Comment: How do you plan your work?
BH: I love the big-picture planning stuff. When I teach adult Sunday School, put together a first year seminar class, or, now this last year, conduct writing workshop for other first year seminar classes, the conceptualization phase is the most fun for me. It's hard to say how things come together, but reading, reading, reading is certainly central, and it works inductively from there. I draw charts and outlines, make some sort of visual representation of the ideas as they form. I over-prepare, I know—my husband would say this is a fault of mine.
Comment: How does your work connect to other aspects of your life?
BH: I think many of my previous answers have prefigured my answer to this question. They are very connected in a way that many people are not privileged to experience. The students on this campus (first of all) to whom God has called us are central to everything we do. Unlike some of our few Christian colleagues on this secular liberal arts college (and we are not criticizing them for their decisions in this regard), we have always seen the campus as our place of ministry, even more than the church (although we are active there). My job allows me to connect to them as a professor, as a tutor, as a mentor, as an advisor, as a prayer-partner. I only have to travel one mile and here they are! In this regard, we can only say that our lives have a rich texture of interwoven pieces, work, leisure, family (our other two daughters are in academia, as a physics professor and an e-learning librarian), ministry, all of which would unravel if one piece were removed—as will happen next year when we retire, we realize.

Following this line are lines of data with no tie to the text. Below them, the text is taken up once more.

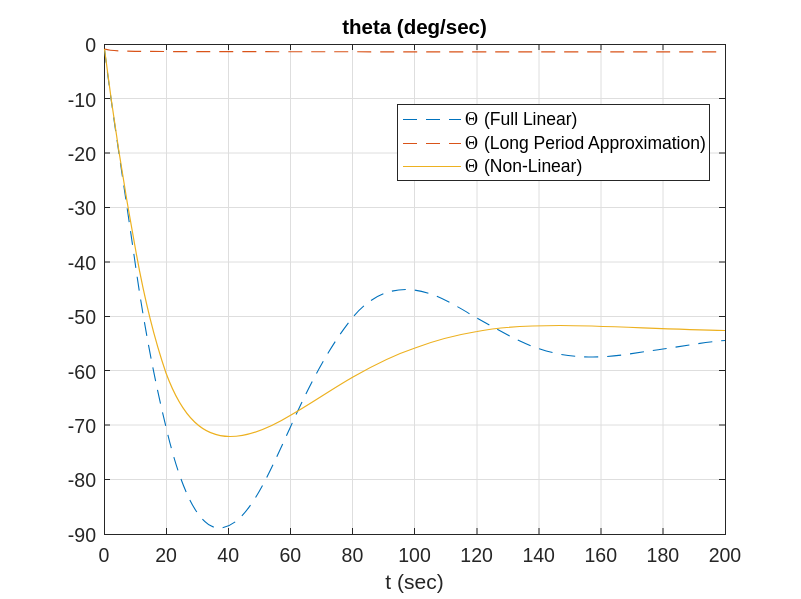
<!DOCTYPE html>
<html lang="en">
<head>
<meta charset="utf-8">
<title>theta (deg/sec)</title>
<style>
:root {
  --paper: #ffffff;
  --axis: #262626;
  --grid: #dedede;
  --linear: #0072bd;
  --approximation: #d95319;
  --nonlinear: #edb120;
}
* { box-sizing: border-box; margin: 0; padding: 0; }
body { width: 801px; height: 599px; overflow: hidden; background: var(--paper); }
.chart {
  position: relative;
  width: 801px;
  height: 599px;
  overflow: hidden;
  background: var(--paper);
  color: var(--axis);
  font: 19.5px/24px "Liberation Sans", Arial, sans-serif;
}
.plot { position: absolute; inset: 0; display: block; }
.plot path, .sample { fill: none; }
.grid { stroke: var(--grid); }
.axis { stroke: var(--axis); }
.linear { stroke: var(--linear); stroke-dasharray: 14 9; }
.approximation { stroke: var(--approximation); stroke-dasharray: 14 9; }
.nonlinear { stroke: var(--nonlinear); }
.title {
  position: absolute;
  left: 104px;
  top: 15px;
  width: 621px;
  text-align: center;
  font-size: 20.5px;
  font-weight: 700;
  color: #000;
}
.y-ticks, .x-ticks { position: absolute; display: grid; list-style: none; }
.y-ticks {
  left: 40px;
  top: 18px;
  width: 56px;
  height: 544px;
  grid-template-rows: repeat(10, 1fr);
  align-items: center;
  text-align: right;
}
.x-ticks {
  left: 73px;
  top: 543px;
  width: 683px;
  grid-template-columns: repeat(11, 1fr);
  text-align: center;
}
.x-label {
  position: absolute;
  left: 104px;
  top: 570px;
  width: 621px;
  text-align: center;
  font-size: 21px;
}
.legend {
  position: absolute;
  left: 397px;
  top: 104px;
  width: 313px;
  height: 77px;
  padding: 3px 0 0 5px;
  display: flex;
  flex-direction: column;
  list-style: none;
  background: var(--paper);
  border: 1px solid var(--axis);
  color: #000;
  font-size: 17.5px;
  line-height: 23.5px;
  white-space: nowrap;
}
.legend li { display: flex; align-items: center; height: 23.5px; }
.sample { flex: none; width: 58px; height: 3px; margin-right: 4px; }
.symbol { width: 15px; margin-right: 4px; font-family: "Liberation Serif", serif; font-size: 18px; }
</style>
</head>
<body>
<main class="chart">
  <svg class="plot" width="801" height="599" viewBox="0 0 801 599" role="img" aria-label="Theta over time for three models">
    <defs>
      <path id="tick-x" d="M0 534v-6M0 44v6"/>
      <path id="tick-y" d="M104 0h6M725 0h-6"/>
    </defs>
    <path class="grid" d="M166.5 44V534M228.5 44V534M290.5 44V534M352.5 44V534M414.5 44V534M477 44V534M539 44V534M601 44V534M663 44V534M104 98.5H725M104 153H725M104 207.5H725M104 262H725M104 316.5H725M104 370.5H725M104 425H725M104 479.5H725"/>
    <g class="axis">
      <rect x="104.5" y="44.5" width="621" height="490" fill="none"/>
      <use href="#tick-x" x="166.5"/><use href="#tick-x" x="228.5"/><use href="#tick-x" x="290.5"/>
      <use href="#tick-x" x="352.5"/><use href="#tick-x" x="414.5"/><use href="#tick-x" x="477"/>
      <use href="#tick-x" x="539"/><use href="#tick-x" x="601"/><use href="#tick-x" x="663"/>
      <use href="#tick-y" y="98.5"/><use href="#tick-y" y="153"/><use href="#tick-y" y="207.5"/>
      <use href="#tick-y" y="262"/><use href="#tick-y" y="316.5"/><use href="#tick-y" y="370.5"/>
      <use href="#tick-y" y="425"/><use href="#tick-y" y="479.5"/>
    </g>
    <path class="linear" stroke-width="1.1" d="M104.5 49C111 104 123 178 135 262C144 326 155 382 166 427C180 487 198 528 219 528C246 528 267 478 290 428C310 383 331 344 353 317C369 298 387 289.500 406 289.500C432 289.500 454 305 477 318C497 329 518 342 540 349C558 355 575 357 593 357C617 357 640 352 663 349C684 346 705 342 725 340.500"/>
    <path class="approximation" stroke-width="1.2" d="M104.500 49C112 51 122 51 135 51.300C180 51.800 300 51.800 725 51.800"/>
    <path class="nonlinear" stroke-width="1.2" d="M104.500 49C113 116 124 187 136 252C145 302 154 338 166 373C183 419 204 436.500 230 436.500C252 436.500 273 426 291 415C312 403 332 389 353 377C374 365 394 355 415 348C436 340 456 335 477 331.500C500 327 530 325.500 560 325.500C600 325.500 660 329 725 330.500"/>
  </svg>

  <h1 class="title">theta (deg/sec)</h1>

  <ol class="y-ticks">
    <li>0</li><li>-10</li><li>-20</li><li>-30</li><li>-40</li><li>-50</li><li>-60</li><li>-70</li><li>-80</li><li>-90</li>
  </ol>
  <ol class="x-ticks">
    <li>0</li><li>20</li><li>40</li><li>60</li><li>80</li><li>100</li><li>120</li><li>140</li><li>160</li><li>180</li><li>200</li>
  </ol>
  <p class="x-label">t (sec)</p>

  <ul class="legend">
    <li><svg class="sample" viewBox="0 0 58 3"><line class="linear" x1="0" y1="1.5" x2="58" y2="1.5"/></svg><span class="symbol">Θ</span>(Full Linear)</li>
    <li><svg class="sample" viewBox="0 0 58 3"><line class="approximation" x1="0" y1="1.5" x2="58" y2="1.5"/></svg><span class="symbol">Θ</span>(Long Period Approximation)</li>
    <li><svg class="sample" viewBox="0 0 58 3"><line class="nonlinear" x1="0" y1="1.5" x2="58" y2="1.5"/></svg><span class="symbol">Θ</span>(Non-Linear)</li>
  </ul>
</main>
</body>
</html>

Nevertheless, I have struggled for most of my career with feeling like a second-class citizen. I do not have the PhD that allows people membership in the academic club, despite the fact that I am a lifelong learner. However, I cannot complain and I try to decrease my discouragement and grumbling. Just answering these Comment questions reminds me again of how much God has blessed me by allowing me to work at the College of Wooster.